It was soon the Ides of March and I was showering. No, this is not a tawdry attempt at Roman erotica.
I’d felt like shit for weeks going on months. Insomnia, night sweats, gut issues. I’d recently moved to Vancouver and I wasn’t happy about it. I attributed it to depression and skimping on food and water. I also pride myself on my high tolerance for pain. But when I’ve been compelled to write, it’s been about friends and artists who got sick and died young. Tragic, infuriating nonsense, often related to living fast and being poor.
Something is up.
The soap slid around my arm pit, and, lo, a lump. Obviously, this thing, the size of a baseball, had been around a while.
“Well, what the fuck.”
And so started my life on cancer. It’s been a month of sudden calls – “Your urgent PET Scan is tonight at 6pm. Don’t eat anything. And avoid contact with all children for 6 hours afterward. That requires me figuring out how to not see my child and make sure she is well cared for. I booked a hotel.
It makes you insane, and it makes you sicker. The stress, the lonliness, the uncertainty, the medical system’s bureaucracy and specialization and patronizing and stench of fluids, alcohol swabs and death.
Advanced breast cancer usually hits younger women – I just turned 40. And because ladies are not covered to get mammograms until age 40, and in some places it’s 50 – if you are an unfortunate, the cancer silently grows and grows and grows until you feel bad in far-off places, not your breast. I’ve got it in my breast and lymph nodes. The radiologists are still conferring about my liver and lungs. There are tumors in both of those organs, but are they bad or good? And so we wait. I’m looking at Stage 4 cancer – that is really rare for an initial diagnosis. Only six percent of women with breast cancer are in my situation from the get-go. But metastatic breast cancer is the number one killer of women in the United States under 50. And the United States has some of the best cancer research institutes in the world.
In my family, we have a lot of heart disease, lung cancer, mental illness, and alcoholism – all problems my parents and grandparents created themselves because of how they lived. Right? Well, they are also diseases of the poor, people who cope one way or another with their choices and their heavy histories. But there’s no breast cancer on either side of my family.

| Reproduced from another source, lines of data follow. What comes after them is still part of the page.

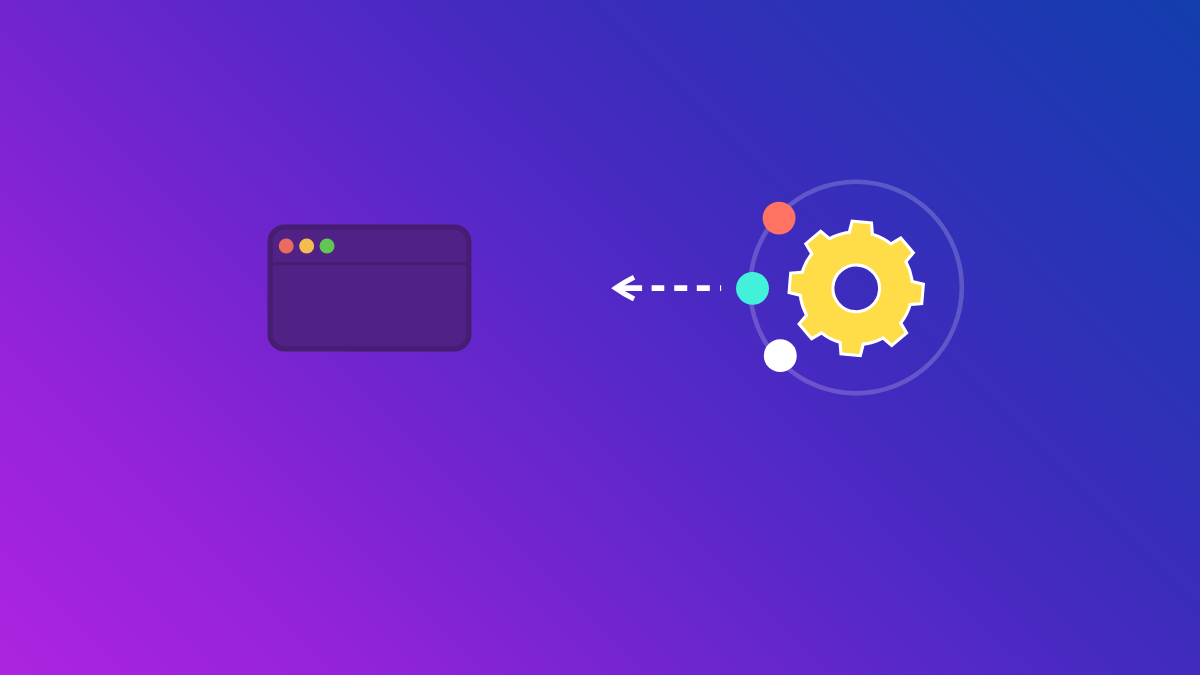
<!DOCTYPE html>
<html lang="en">
<head>
<meta charset="utf-8">
<title>Gear sending to a window</title>
<style>
:root {
  --violet-bright: #ad24df;
  --violet: #9223d8;
  --purple: #7125cf;
  --indigo: #5728c8;
  --indigo-deep: #3f2bbd;
  --blue: #2a33b7;
  --blue-deep: #1b39b1;
  --blue-edge: #133dad;
  --window-frame: #471d74;
  --window-fill: #512285;
  --close: #ec6a5f;
  --minimise: #f5bd4f;
  --expand: #62c655;
  --coral: #ff7264;
  --aqua: #43f1db;
  --white: #ffffff;
  --yellow: #fedd48;
}
html, body { margin: 0; padding: 0; overflow: hidden; }
.canvas { display: block; width: 1200px; height: 675px; }
.window-body { fill: var(--window-fill); stroke: var(--window-frame); stroke-width: 7; }
.window-divider { stroke: var(--window-frame); stroke-width: 4.5; }
.orbit { fill: none; stroke: var(--white); stroke-opacity: .2; stroke-width: 6; }
.arrow { fill: none; stroke: var(--white); stroke-width: 7.5; }
.gear-edge { fill: var(--white); stroke: var(--white); }
.gear-face { fill: var(--yellow); stroke: var(--yellow); }
.gear-ring { fill: none; }
.tooth { stroke: none; }
</style>
</head>
<body>
<svg class="canvas" viewBox="0 0 1568 882" preserveAspectRatio="none" role="img" aria-label="A gear with three orbiting dots and a dashed arrow pointing left to an app window">
  <defs>
    <linearGradient id="backdrop" gradientUnits="userSpaceOnUse" x1="171.5" y1="1053.5" x2="1396.5" y2="-171.5">
      <stop offset="0" stop-color="var(--violet-bright)"/>
      <stop offset=".2" stop-color="var(--violet)"/>
      <stop offset=".36" stop-color="var(--purple)"/>
      <stop offset=".5" stop-color="var(--indigo)"/>
      <stop offset=".64" stop-color="var(--indigo-deep)"/>
      <stop offset=".8" stop-color="var(--blue)"/>
      <stop offset=".92" stop-color="var(--blue-deep)"/>
      <stop offset="1" stop-color="var(--blue-edge)"/>
    </linearGradient>
    <path id="tooth-edge" class="tooth" d="M-14.4-89H14.4L17.6-70H-17.6Z"/>
    <path id="tooth-face" class="tooth" d="M-11-85H11L14-66H-14Z"/>
    <g id="teeth-edge">
      <use href="#tooth-edge"/>
      <use href="#tooth-edge" transform="rotate(45)"/>
      <use href="#tooth-edge" transform="rotate(90)"/>
      <use href="#tooth-edge" transform="rotate(135)"/>
      <use href="#tooth-edge" transform="rotate(180)"/>
      <use href="#tooth-edge" transform="rotate(225)"/>
      <use href="#tooth-edge" transform="rotate(270)"/>
      <use href="#tooth-edge" transform="rotate(315)"/>
    </g>
    <g id="teeth-face">
      <use href="#tooth-face"/>
      <use href="#tooth-face" transform="rotate(45)"/>
      <use href="#tooth-face" transform="rotate(90)"/>
      <use href="#tooth-face" transform="rotate(135)"/>
      <use href="#tooth-face" transform="rotate(180)"/>
      <use href="#tooth-face" transform="rotate(225)"/>
      <use href="#tooth-face" transform="rotate(270)"/>
      <use href="#tooth-face" transform="rotate(315)"/>
    </g>
  </defs>

  <rect width="1568" height="882" fill="url(#backdrop)"/>

  <g id="app-window">
    <rect class="window-body" x="353" y="296.8" width="259.5" height="159" rx="19"/>
    <path class="window-divider" d="M356 344.5H610"/>
    <circle cx="374" cy="321.5" r="9.8" fill="var(--close)"/>
    <circle cx="400.7" cy="321.5" r="9.8" fill="var(--minimise)"/>
    <circle cx="427.3" cy="321.5" r="9.8" fill="var(--expand)"/>
  </g>

  <g id="dashed-arrow" class="arrow">
    <path d="M839 376.5H805M868 376.5H851.5M898 376.5H881M927.5 376.5H910.5M942.3 376.5H940.8"/>
    <path stroke-width="6.8" stroke-linejoin="miter" d="M828.5 362.3Q815 369 804.5 376.5Q815 384 828.5 390.7"/>
  </g>

  <g id="orbit-system">
    <circle class="orbit" cx="1118.5" cy="375.7" r="138.3"/>
    <circle cx="1018" cy="285" r="21.5" fill="var(--coral)"/>
    <circle cx="983.3" cy="376.8" r="21.5" fill="var(--aqua)"/>
    <circle cx="1019.6" cy="464.7" r="21.5" fill="var(--white)"/>
  </g>

  <g id="gear" transform="translate(1118.8 376.8) rotate(4.8)">
    <g class="gear-edge">
      <use href="#teeth-edge"/>
      <circle class="gear-ring" r="52" stroke-width="47"/>
    </g>
    <g class="gear-face">
      <use href="#teeth-face"/>
      <circle class="gear-ring" r="52" stroke-width="39"/>
    </g>
  </g>
</svg>
</body>
</html>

I grew up on the banks of the Missouri River, the second biggest sewage pipe in the Midwest, a conduit of all the Big Agriculture runoff for a third of the United States. That thing stinks, it’s big and it’s fetid. The Missouri joins the Mississippi at St. Louis, and the Delta near New Orleans is now a Dead Zone, according to NOAA, that now covers 5,840 miles in the Gulf of Mexico.
When I was a kid, I used to go down to the Missouri River banks, hold my nose and sit among the Poison Oak and Sycamores, swat mosquitoes, pick at ticks, and soak up the closest thing I could get to a wild experience. The Missouri was obviously long dead to nature, levied to the hilt. It resembled more of a canal, but I’d never seen mountains or the Pacific. That was my secret spot. I drank water out of that river until I was 17 and left home.
I can’t help but think of that river when I think about the cancer inside me. It’s also a known, and stoically Midwestern, avoided fact that my home town is a thyroid cancer cluster. The story goes that the winds of nuclear testing in New Mexico in the 40s and 50s blew over my Mid-Missouri, rained down, and, for one, my mom lost her thyroid. Three of my guy friends were diagnosed with thyroid cancer in their 20s and early 30s.
Science doesn’t like to make connections between environmental health and disease. Blame the smokers, drinkers, and stress. St. Louis-based Monsanto has donated so much money to the University of Missouri science research centers that it really should be renamed the University of Monsanto.
But big environmental groups are probably even more culpable. They fret and spend money on fighting the Keystone XL pipeline, and determining which large carnivore is the most photogenic for the grant report, but they’ve forgotten Love Canal, Karen Silkwood, and Rachel Carson. “Public health stories are too complicated, too hard to tell,” I’ve heard in the past. That translates into: “Environmental grantmakers don’t care. So we don’t care.”
But there are reporters out there doing it. Investigate West – run by one of the good environmental reporters in the Pacific Northwest, Robert McClure, is my local source. Environmental Health News has quietly been publishing a succinct daily newsletter for years and years. These sources are concerned with the facts, not framing and messaging and win-win.
Still, we have hell to pay for how we’ve treated The Big Muddy and everything else. And I’m grateful that there are people publicizing these issues.
I have cancer, but it’s not my fault. The fault lies on those who choose to ignore the environmental crises reckoning.
As Rachel Carson wrote: “Why should we tolerate a diet of weak poisons, a home in insipid surroundings, a circle of acquaintances who are not quite our enemies, the noise of motors with just enough relief to prevent insanity? Who would want to live in a world which is just not quite fatal?”
Or maybe “quite” is a reasonable revision of this quote, decades later.
Kristin Kolb writes the Daydream Nation column for CounterPunch magazine.